The novel is not, despite what its title might suggest, a mere cri de coeur against corporate conformity. It's about love, marriage, and the effect of World War II on a troubled veteran and on a troubled marriage. And it's about how husband and wife try to develop their own little suburban tract, with houses that are "modern, very low to preserve the view, with big windows overlooking the sound..."
Perhaps nothing in the book evokes the '50s more, however, than Wilson's slightly cynical yet almost paradisiacal portrait of a small Connecticut town whose residents know each other all too well.
• 'The Man in the Gray Flannel Suit' by Sloan Wilson. Reprint published by Four Walls Eight Windows.
Is it surprising that, after music, the films of the '50s have retained the greatest hold on the present generation?

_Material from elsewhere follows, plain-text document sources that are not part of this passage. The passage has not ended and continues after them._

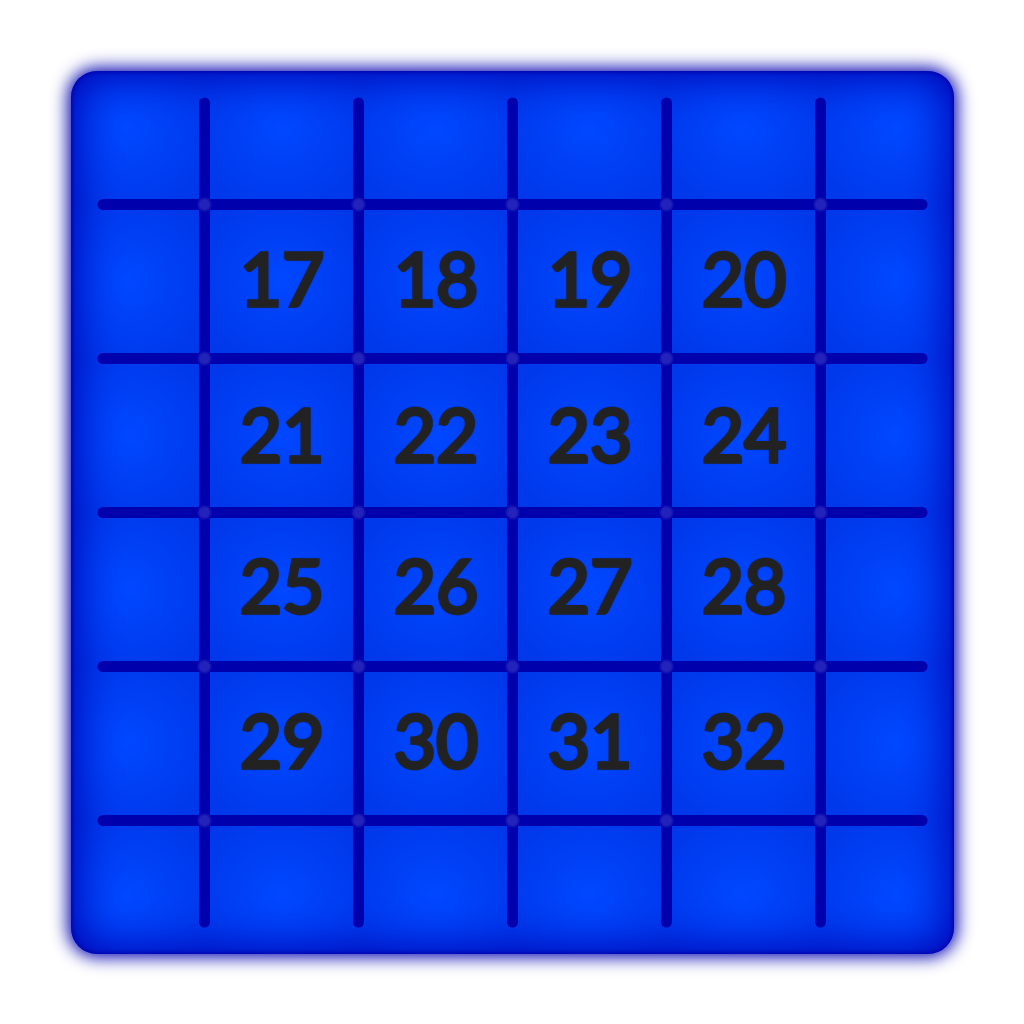
<!DOCTYPE html>
<html lang="en">
<head>
<meta charset="utf-8">
<title>Number board 17 to 32</title>
<style>
  :root {
    --paper: #ffffff;
    --tile-light: #0048ff;
    --tile-dark: #0035e6;
    --edge: #0000b0;
    --line: #0000ac;
    --joint: #2323bc;
    --digit: #222222;
    --digit-rim: #0c0c14;
    --cell: 154px;
  }
  * { margin: 0; padding: 0; box-sizing: border-box; }
  html, body { width: 1024px; height: 1024px; overflow: hidden; background: var(--paper); }
  .board { position: relative; width: 1024px; height: 1024px; overflow: hidden; }
  .panel {
    position: absolute; left: 71px; top: 71px; width: 883px; height: 883px;
    border-radius: 26px;
    background: radial-gradient(circle at center, var(--tile-light) 0, #003ff4 45%, var(--tile-dark) 100%) -21px -21px / var(--cell) var(--cell);
    box-shadow: 0 0 17px 3px var(--edge), inset 0 0 44px 3px var(--edge), inset 0 0 4px 1px #0000a0;
  }
  .lattice { position: absolute; left: 0; top: 0; }
  .lattice line { stroke: var(--line); stroke-width: 11; stroke-linecap: round; }
  .numbers {
    position: absolute; left: 205px; top: 201px;
    display: grid;
    grid-template-columns: repeat(4, var(--cell));
    grid-auto-rows: var(--cell);
    list-style: none;
    font: 400 73px/154px Lato, "Open Sans", sans-serif;
    text-align: center;
    color: var(--digit);
    -webkit-text-stroke: 3.5px var(--digit);
    text-shadow: 0 0 3px var(--digit-rim), 0 0 2px var(--digit-rim);
  }
  .numbers li { position: relative; }
  .second-row { top: 2px; }
  .third-row { top: -1px; }
</style>
</head>
<body>
<main class="board">
  <div class="panel"></div>
  <svg class="lattice" width="1024" height="1024" viewBox="0 0 1024 1024" aria-hidden="true">
    <defs>
      <radialGradient id="joint-glow">
        <stop offset="0.55" stop-color="#2323bc"/>
        <stop offset="1" stop-color="#2323bc" stop-opacity="0"/>
      </radialGradient>
      <line id="column-line" y1="103" y2="922"/>
      <line id="row-line" x1="103" x2="922"/>
      <circle id="joint" r="8" fill="url(#joint-glow)"/>
      <g id="joint-row">
        <use href="#joint" x="204.5"/>
        <use href="#joint" x="358.5"/>
        <use href="#joint" x="512.5"/>
        <use href="#joint" x="666.5"/>
        <use href="#joint" x="820.5"/>
      </g>
    </defs>
    <g>
      <use href="#column-line" x="204.5"/>
      <use href="#column-line" x="358.5"/>
      <use href="#column-line" x="512.5"/>
      <use href="#column-line" x="666.5"/>
      <use href="#column-line" x="820.5"/>
    </g>
    <g>
      <use href="#row-line" y="204.5"/>
      <use href="#row-line" y="358.5"/>
      <use href="#row-line" y="512.5"/>
      <use href="#row-line" y="666.5"/>
      <use href="#row-line" y="820.5"/>
    </g>
    <g>
      <use href="#joint-row" y="204.5"/>
      <use href="#joint-row" y="358.5"/>
      <use href="#joint-row" y="512.5"/>
      <use href="#joint-row" y="666.5"/>
      <use href="#joint-row" y="820.5"/>
    </g>
  </svg>
  <ol class="numbers">
    <li>17</li><li>18</li><li>19</li><li>20</li>
    <li class="second-row">21</li><li class="second-row">22</li><li class="second-row">23</li><li class="second-row">24</li>
    <li class="third-row">25</li><li class="third-row">26</li><li class="third-row">27</li><li class="third-row">28</li>
    <li>29</li><li>30</li><li>31</li><li>32</li>
  </ol>
</main>
</body>
</html>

Who doesn't love those anxious, gritty film noirs from the postwar years, or the slightly ludicrous but truly frightening science fiction films that seemed to presage atomic doom?

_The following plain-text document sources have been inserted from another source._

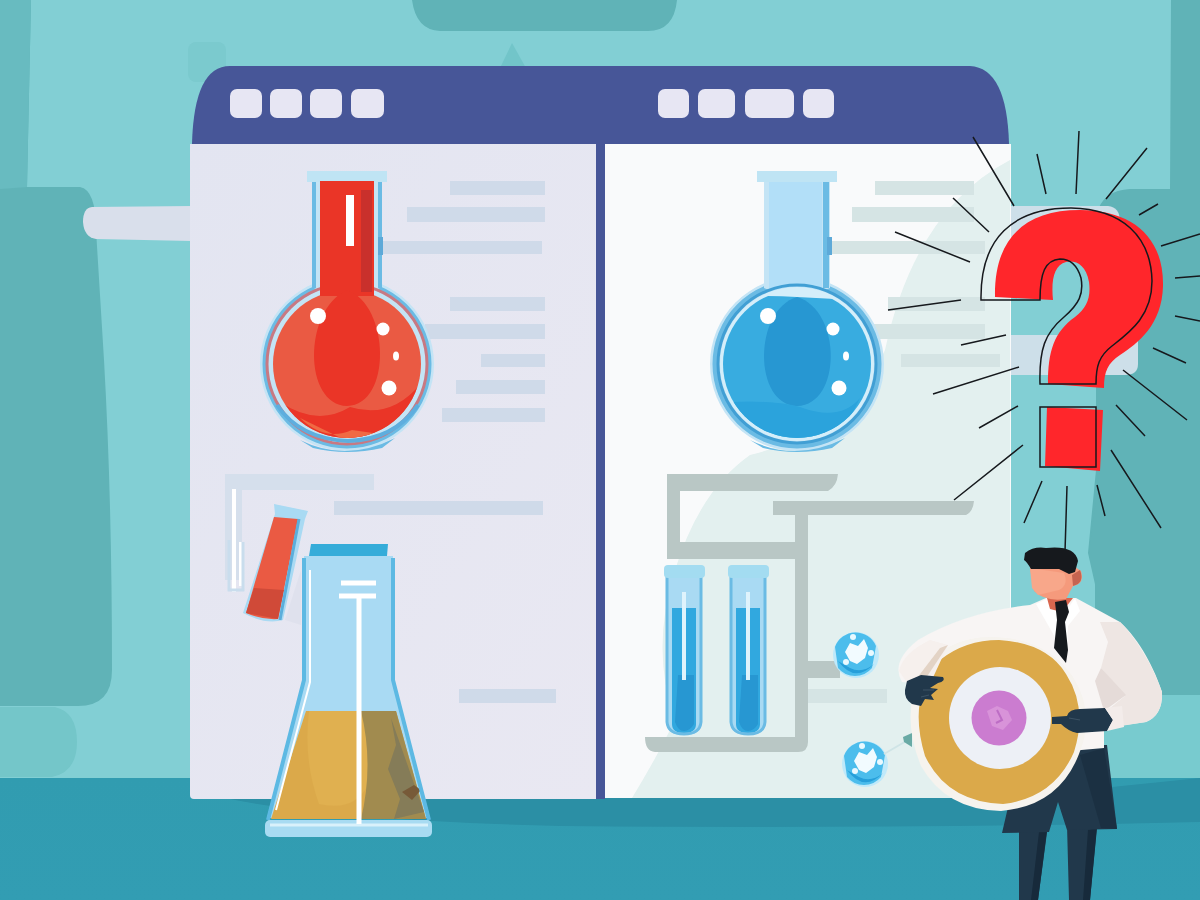
<!DOCTYPE html>
<html lang="en">
<head>
<meta charset="utf-8">
<title>Laboratory comparison illustration</title>
<style>
:root{
  --teal-light:#82cfd4; --teal-mid:#60b3b7; --teal-soft:#72c5c9; --floor:#319bb0; --floor-shade:#2b8fa5;
  --indigo:#475698; --lilac:#e6e6f2; --page:#f9fafb; --mint:#e3f0ef;
  --line-blue:#cfdae9; --line-mint:#d5e4e4; --stand:#b9c7c5; --shelf:#d8deeb;
  --glass:#a9daf3; --glass-pale:#c4e4f5; --glass-edge:#6bbbe4; --blue:#31a8df; --blue-deep:#2797d2;
  --red:#ea3527; --red-soft:#ea5a43; --mark:#ff262b; --gold:#dba94a; --olive:#a18b4f;
  --navy:#21384b; --ink:#16191d; --skin:#f59a7c; --coat:#f8f5f4; --coat-shade:#e5dbd8; --orchid:#cb7cd0;
}
html,body{margin:0;width:1200px;height:900px;overflow:hidden;background:var(--teal-light)}
svg{display:block}
.rays{stroke:var(--ink);stroke-width:1.5;fill:none}
.shine{stroke:#fff;fill:none}
.dot{fill:#fff}
</style>
</head>
<body>
<svg width="1200" height="900" viewBox="0 0 1200 900" role="img" aria-label="Scientist with a target beside a two-page window of laboratory flasks and a question mark">
<defs>
  <linearGradient id="left-page" x1="0" y1="0" x2="1" y2="1"><stop offset="0" stop-color="#e3e5f1"/><stop offset="1" stop-color="#e9e8f2"/></linearGradient>
  <linearGradient id="floor-tone" x1="0" y1="0" x2="0" y2="1"><stop offset="0" stop-color="#319cb0"/><stop offset="1" stop-color="#329db3"/></linearGradient>
  <clipPath id="right-clip"><path d="M605 144H1010V798H605Z"/></clipPath>
  <clipPath id="bulb-clip"><circle cx="347" cy="364" r="74"/></clipPath>
  <g id="flask-glass">
    <circle cx="347" cy="364" r="87" fill="var(--glass-pale)"/>
    <circle cx="347" cy="364" r="82" fill="none" stroke="var(--glass-edge)" stroke-width="5"/>
    <path d="M306 171H360V182H353V284Q347 296 334 296H312V182H306Z" transform="translate(0 0)" fill="none"/>
    <path d="M307 171H387V182H380V288Q347 304 314 288V182H307Z" fill="var(--glass-pale)"/>
    <path d="M307 171H387V182H307Z" fill="#bfe4f4"/>
    <path d="M300 440Q346 463 395 438L382 448Q347 456 313 448Z" fill="var(--glass-edge)"/>
  </g>
  <g id="flask-bubbles" class="dot">
    <circle cx="318" cy="316" r="8"/><circle cx="383" cy="329" r="6.5"/><ellipse cx="396" cy="356" rx="3" ry="4.500"/><circle cx="389" cy="388" r="7.500"/>
  </g>
  <g id="test-tube">
    <path d="M667 570H702V722Q702 735 684 735T667 722Z" fill="var(--glass)"/>
    <path d="M672 608H696V724Q696 733 684 733T672 724Z" fill="var(--blue)"/>
    <path d="M678 675H694V724Q690 731 684 731T675 722Z" fill="var(--blue-deep)"/>
    <path d="M667 577V722Q668 734 684 734T701 722V577" fill="none" stroke="var(--glass-edge)" stroke-width="3"/>
    <rect x="664" y="565" width="41" height="13" rx="4" fill="#a3dcf1"/>
    <rect x="682" y="592" width="4" height="88" fill="#dff3fc"/>
  </g>
  <g id="molecule">
    <circle cx="856" cy="655" r="23" fill="#bfe9fa"/>
    <path d="M835 647A22 22 0 0 1 876 646L872 668A22 22 0 0 1 838 668Z" fill="#4cbdec"/>
    <path d="M838 661Q855 684 874 664Q862 674 850 668Z" fill="#269fda"/>
    <path d="M845 652L850 643L858 646L864 639L868 648L865 658L857 664L850 661Z" fill="#f2fbff"/>
    <circle cx="846" cy="662" r="3" fill="#e9f9ff"/><circle cx="871" cy="653" r="3" fill="#e9f9ff"/><circle cx="853" cy="637" r="3" fill="#e9f9ff"/>
  </g>
</defs>

<g id="backdrop">
  <rect width="1200" height="900" fill="var(--teal-light)"/>
  <path d="M0 0H31L27 187H80Q96 190 96 230L104 360Q112 500 112 670Q112 706 78 706H0Z" fill="var(--teal-mid)"/>
  <path d="M0 0H31L27 187L0 189Z" fill="#68bbc0"/>
  <path d="M0 707H55Q77 712 77 742T52 777H0Z" fill="#74c6c9"/>
  <path d="M412 0H677Q674 31 648 31H440Q416 30 412 0Z" fill="var(--teal-mid)"/>
  <path d="M500 68L512 43L526 68Z" fill="var(--teal-soft)"/>
  <rect x="188" y="42" width="38" height="40" rx="8" fill="#7bcace"/>
  <path d="M1171 0H1200V696H1120L1088 553L1096 470V215Q1103 190 1130 189H1170Z" fill="var(--teal-mid)"/>
  <path d="M1095 553H1089L1100 470L1200 470V696H1095Z" fill="var(--teal-mid)"/>
  <path d="M1090 695H1200V778H1010V700Z" fill="#78cbcf"/>
  <rect y="778" width="1200" height="122" fill="url(#floor-tone)"/>
  <path d="M225 798H1004L1200 778V822Q900 829 560 826Q330 820 225 798Z" fill="var(--floor-shade)"/>
</g>

<g id="side-shelves">
  <path d="M192 206L92 207Q83 208 83 222Q84 237 96 239L192 241Z" fill="#d9dfeb"/>
  <path d="M1008 206H1108Q1120 207 1120 222T1108 240H1008Z" fill="#cddfe9"/>
  <path d="M1008 335H1138V364Q1138 375 1125 375H1008Z" fill="#cddfe9"/>
</g>

<g id="window">
  <path d="M192 144Q194 66 230 66H970Q1007 68 1009 144Z" fill="var(--indigo)"/>
  <path d="M190 144H596V799H194Q190 799 190 795Z" fill="url(#left-page)"/>
  <path d="M605 144H1011V798H605Z" fill="var(--page)"/>
  <path clip-path="url(#right-clip)" d="M632 798Q658 755 675 720Q650 650 675 570Q700 490 750 455Q850 430 885 350Q915 210 1010 160V798Z" fill="var(--mint)"/>
  <rect x="596" y="143" width="9" height="656" fill="var(--indigo)"/>
  <g id="window-tabs" fill="#e7e6f3">
    <rect x="230" y="89" width="32" height="29" rx="7"/><rect x="270" y="89" width="32" height="29" rx="7"/><rect x="310" y="89" width="32" height="29" rx="7"/><rect x="351" y="89" width="33" height="29" rx="7"/>
    <rect x="658" y="89" width="31" height="29" rx="7"/><rect x="698" y="89" width="37" height="29" rx="7"/><rect x="745" y="89" width="49" height="29" rx="7"/><rect x="803" y="89" width="31" height="29" rx="7"/>
  </g>
</g>

<g id="left-notes" fill="var(--line-blue)">
  <path d="M450 181H545V195H450ZM407 207H545V222H407ZM380 241H542V254H380ZM450 297H545V311H450ZM425 324H545V339H425ZM481 354H545V367H481ZM456 380H545V394H456ZM442 408H545V422H442Z"/>
  <path d="M334 501H543V515H334ZM459 689H556V703H459Z"/>
  <path d="M225 474H374V490H242V580H225Z" fill="#d5dfec"/>
</g>
<g id="right-notes" fill="var(--line-mint)">
  <path d="M875 181H974V195H875ZM852 207H974V222H852ZM830 241H985V254H830ZM888 297H985V311H888ZM868 324H985V339H868ZM901 354H1000V367H901ZM806 689H887V703H806Z"/>
</g>

<g id="red-flask">
  <use href="#flask-glass"/>
  <path d="M314 182V288M380 182V288" stroke="var(--glass-edge)" stroke-width="4"/>
  <circle cx="347" cy="364" r="80" fill="none" stroke="#c87983" stroke-width="3"/>
  <circle cx="347" cy="364" r="74" fill="var(--red-soft)"/>
  <path d="M320 181H374V296H320Z" fill="var(--red)"/>
  <path d="M361 190H372V292H361Z" fill="#c9302c"/>
  <g clip-path="url(#bulb-clip)">
    <path d="M347 290C390 305 392 405 347 406C303 405 303 310 347 290Z" fill="var(--red)"/>
    <path d="M280 402Q317 427 350 407Q392 420 422 382V440H280Z" fill="var(--red)"/>
    <path d="M300 418Q325 442 352 430L380 434L345 440Z" fill="#f06a43"/>
  </g>
  <path d="M277 405Q300 439 348 441Q394 440 418 405" fill="none" stroke="#5eaede" stroke-width="4"/>
  <path d="M350 195V246" class="shine" stroke-width="8"/>
  <rect x="378" y="237" width="5" height="18" fill="#5da9d8"/>
  <use href="#flask-bubbles"/>
</g>

<g id="blue-flask">
  <use href="#flask-glass" x="450"/>
  <path d="M769 182H822V294H769Z" fill="#b2dff8"/>
  <path d="M826 182V288" stroke="var(--glass-edge)" stroke-width="6"/>
  <circle cx="797" cy="364" r="77" fill="#d4eefa"/>
  <circle cx="797" cy="364" r="79" fill="none" stroke="#419fd4" stroke-width="3"/>
  <g clip-path="url(#bulb-clip)" transform="translate(450 0)">
    <path d="M260 300Q300 294 347 297T435 300V450H260Z" fill="#38ace0"/>
    <path d="M347 297C392 310 392 405 347 406C303 405 303 310 347 297Z" fill="var(--blue-deep)"/>
    <path d="M280 402Q325 400 350 407Q390 422 410 398L390 438H305Z" fill="#2ba3dc"/>
  </g>
  <rect x="827" y="237" width="5" height="18" fill="#5da9d8"/>
  <use href="#flask-bubbles" x="450"/>
</g>

<g id="red-test-tube">
  <path d="M234 489V592M241 542V586" class="shine" stroke-width="4"/>
  <path d="M229 540V590H243V542" fill="none" stroke="#c9dded" stroke-width="3"/>
  <path d="M285 620L301 570V625Z" fill="#dfe1ed"/>
  <path d="M274 504L308 511L305 519L283 620Q266 625 243 613L275 514Z" fill="var(--glass)"/>
  <path d="M274 517L298 519L278 619Q262 620 246 613Z" fill="var(--red-soft)"/>
  <path d="M254 588L284 590L278 619L246 613Z" fill="#d04a38"/>
  <path d="M299 519L280 620" stroke="#5baedb" stroke-width="3"/>
</g>

<g id="conical-flask">
  <path d="M304 556H393V680L430 818H267L304 680Z" fill="var(--glass)"/>
  <path d="M311 544H388L387 556H309Z" fill="#35acd9"/>
  <path d="M306 711H396L426 819H271Z" fill="var(--gold)"/>
  <path d="M309 711H360Q374 745 368 785Q354 812 319 804Q303 760 309 711Z" fill="#e0b050"/>
  <path d="M361 711H396L426 819H361Q374 765 361 711Z" fill="var(--olive)"/>
  <path d="M391 718L424 812L394 819L400 799L388 769L396 745Z" fill="#857c58"/>
  <path d="M402 792L414 785L421 790L412 800Z" fill="#775a38"/>
  <path d="M304 558V680L268 820M393 558V680L429 820" fill="none" stroke="#5db9e3" stroke-width="4"/>
  <path d="M310 570V682L276 810" class="shine" stroke="#d4effb" stroke-width="2"/>
  <rect x="265" y="820" width="167" height="17" rx="5" fill="#a8dbf2"/>
  <path d="M270 825H428" stroke="#d9f1fb" stroke-width="3"/>
  <path d="M341 583H376M339 596H376M359 596V824" class="shine" stroke-width="5"/>
</g>

<g id="tube-stand">
  <path d="M667 474H838Q837 486 828 491H680V542H795V515H773V501H974Q973 512 966 515H808V661H840V678H808V742Q808 752 798 752H655Q645 751 645 737H795V559H667Z" fill="var(--stand)"/>
  <use href="#test-tube"/>
  <use href="#test-tube" x="64"/>
  <use href="#molecule"/>
  <use href="#molecule" x="9" y="109"/>
  <path d="M884 754L908 740" stroke="#cfe4e6" stroke-width="2"/>
  <path d="M903 737L912 733V747L904 742Z" fill="#69aaa5"/>
</g>

<g id="question-mark">
  <path class="rays" d="M973 137L1014 206M1037 154L1046 194M1079 131L1076 194M1147 148L1106 199M953 198L989 232M1158 204L1139 215M895 232L970 262M1200 234L1161 246M888 310L961 300M1175 278L1200 276M1175 316L1200 321M961 345L1006 335M1153 348L1186 363M933 394L1019 367M1123 370L1187 420M1018 406L979 428M1116 405L1145 436M1023 445L954 500M1111 450L1161 528M1042 481L1024 523M1067 486L1065 552M1097 485L1105 516"/>
  <path id="mark-fill" fill="var(--mark)" fill-rule="evenodd" d="M995 297C994 239 1024 210 1080 210C1132 210 1164 237 1163 286C1162 325 1138 343 1120 355C1108 363 1104 371 1104 388L1048 384C1048 351 1054 332 1075 317C1087 308 1091 297 1089 282C1086 265 1076 260 1066 262C1054 265 1051 280 1053 300ZM1047 407L1103 410L1100 471L1045 466Z"/>
  <path class="rays" d="M981 300C980 238 1013 208 1071 208C1122 209 1151 236 1152 281C1152 316 1130 332 1112 346C1099 356 1096 366 1096 384H1040C1039 349 1045 333 1064 317C1079 304 1084 294 1081 278C1077 264 1069 259 1060 259C1045 260 1040 273 1040 300ZM1040 407H1096V467H1040Z"/>
</g>

<g id="scientist">
  <path d="M1019 825H1048L1038 900H1019ZM1067 825H1097L1090 900H1069Z" fill="var(--navy)"/>
  <path d="M1039 832L1047 830L1038 900H1031ZM1088 830L1097 828L1090 900H1083Z" fill="#172a3b"/>
  <path d="M1030 745H1107L1117 829L1067 830L1058 802L1049 832L1002 833L1012 790Z" fill="var(--navy)"/>
  <path d="M1080 755L1104 748L1117 829L1101 828Z" fill="#1b3042"/>
  <path id="lab-coat" d="M1030 605L1046 598H1076L1120 622C1140 640 1155 670 1162 692Q1163 715 1146 722L1104 728V748L1070 751L1000 690L902 682Q890 662 918 640Q965 612 1030 605Z" fill="var(--coat)"/>
  <path d="M1100 622L1120 622C1141 643 1156 674 1162 692Q1163 715 1146 722L1108 728L1104 713L1125 696L1101 668L1108 642Z" fill="#eee6e3"/>
  <path d="M1101 668L1126 695L1104 711L1095 681Z" fill="var(--coat-shade)"/>
  <path d="M1036 604L1049 598L1062 617L1075 598L1080 611L1068 626L1067 660L1052 632Z" fill="#fff"/>
  <path d="M1047 598H1073L1062 612L1050 609Z" fill="#d9674f"/>
  <path d="M1055 602L1066 600L1069 612L1065 622L1068 650L1066 663L1054 648L1057 620Z" fill="var(--ink)"/>
  <path d="M1030 568L1075 567L1081 571Q1085 584 1073 586L1066 599Q1045 602 1034 591Z" fill="var(--skin)"/>
  <path d="M1030 568L1064 573Q1069 585 1059 590L1038 595L1032 588Z" fill="#f8a78a"/>
  <path d="M1072 575L1080 570Q1085 583 1073 586Z" fill="#c66450"/>
  <path d="M1025 553Q1034 546 1046 548Q1075 545 1078 561L1075 572L1069 574L1059 569L1031 569Q1027 562 1024 560Z" fill="var(--ink)"/>
  <g id="target">
    <path d="M921 672Q947 637 990 637Q1046 637 1073 677Q1096 713 1079 754Q1059 806 1001 811Q946 810 921 766Q900 715 921 672Z" fill="#f6f3ee"/>
    <path d="M940 660Q965 640 999 640Q1047 643 1066 674Q1088 708 1074 752Q1054 798 1003 804Q947 802 925 756Q907 697 940 660Z" fill="var(--gold)"/>
    <circle cx="1000" cy="718" r="51" fill="#edf0f6"/>
    <circle cx="999" cy="718" r="27.500" fill="var(--orchid)"/>
    <path d="M987 711L997 706L1008 711L1012 720L1003 730L992 726Z" fill="#d893d9"/>
    <path d="M997 710L1002 720L996 723" fill="none" stroke="#bd6dc5" stroke-width="2"/>
  </g>
  <path d="M899 671Q903 653 930 640L948 645L930 684L908 684Z" fill="#f6f0ed"/>
  <path d="M948 645L924 681L914 682L940 648Z" fill="#e3d3c5"/>
  <path d="M907 681L921 675L943 677Q946 681 938 683L930 688L938 689L931 695L934 700L925 699L921 706L912 704Q904 699 905 690Z" fill="var(--navy)"/>
  <path d="M1052 717L1067 716Q1069 709 1080 709L1105 708L1113 720L1107 731L1077 733Q1068 731 1061 724H1052Z" fill="var(--navy)"/>
  <path d="M1105 708L1113 720L1107 731L1124 727L1122 706Z" fill="#f3ecea"/>
  <path d="M923 690H934M921 697L929 695M1069 718L1080 720" stroke="#3c5365" fill="none"/>
</g>
</svg>
</body>
</html>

What could be an easier way to step back into time than by watching one of Douglas Sirk's Technicolor soap operas from the mid-'50s? 'All that Heaven Allows' with Rock Hudson and Jane Wyman, or 'Written on the Wind' and 'There's Always Tomorrow'?
Ah, if only they would show these films in a classic drive-in theater!
The bad news is, drive-in theaters today show new movies which, good as some may be, are not from the 1950s. The good news, of course, is that drive-ins still exist—and their popularity is increasing.
"The very best here in L.A.," says Adriene Biondo, who follow such things, "is the Mission Tiki Drive-In in Montclair."
Frank Huttinger runs the family-owned drive-in, which he renamed the Mission Tiki Drive-in in 2005. It had been called simply 'The Mission Drive-in.' He brought in a Polynesian garden with hibiscus and Easter Island moai, designed and built by artist Danny Gallardo, who calls himself Tiki Diablo.
"The best thing is to get a group of people," says Tiki Diablo, who maintains his studio at the drive-in. "You drive in at night, the tiki torches are flickering, the lights are highlighting all of our work. That's the neatest thing, the environment, and being there with your family or the group you're with. It's a theme park at night."
• Mission Tiki (10798 Ramona Ave., Montclair): missiontiki.com
Looking for quieter times? Something slightly pensive? Something natural, yet created by human art? Get out in a garden.
Some of the best examples of mid-century modern design in California are the gardens created by landscape architects Thomas Church, Lawrence Halprin, Garret Eckbo, and Robert Royston.
One of the best such gardens was designed by the lesser known Theodore Osmundson in 1958 and remains an oasis of peace in the middle of bustling downtown Oakland.
The Kaiser Roof Garden sits two levels above Lake Merritt, sheltered by architect Welton Beckett's curvaceous, imposing, and aluminum-clad Kaiser Building, built for the giant aluminum and engineering firm.
The garden is quintessentially 1950s in the way it blends nature—live oaks and spruce, olive trees and Japanese maple, meadows, fuchsia, hydrangeas, and Canterbury bells—with an abstract composition, complete with rolling hillocks, an amoeba-like lagoon, and touches of Asia, including a Japanese bridge.
Don't miss the bio-morphically-shaped water fountain near the elevators.
• Kaiser Roof Garden (300 Lakeside Dr., Oakland): kaisercenterroofgarden.com
Not everything in life can be a walk in a garden. What could be more 1950s than a family night out? Why not spend it watching some kicking and screaming, body-slamming and hair-pulling, with helmeted guys and gals rolling like mad around a high-banked track to high-pitched shouts like "we want carnage!"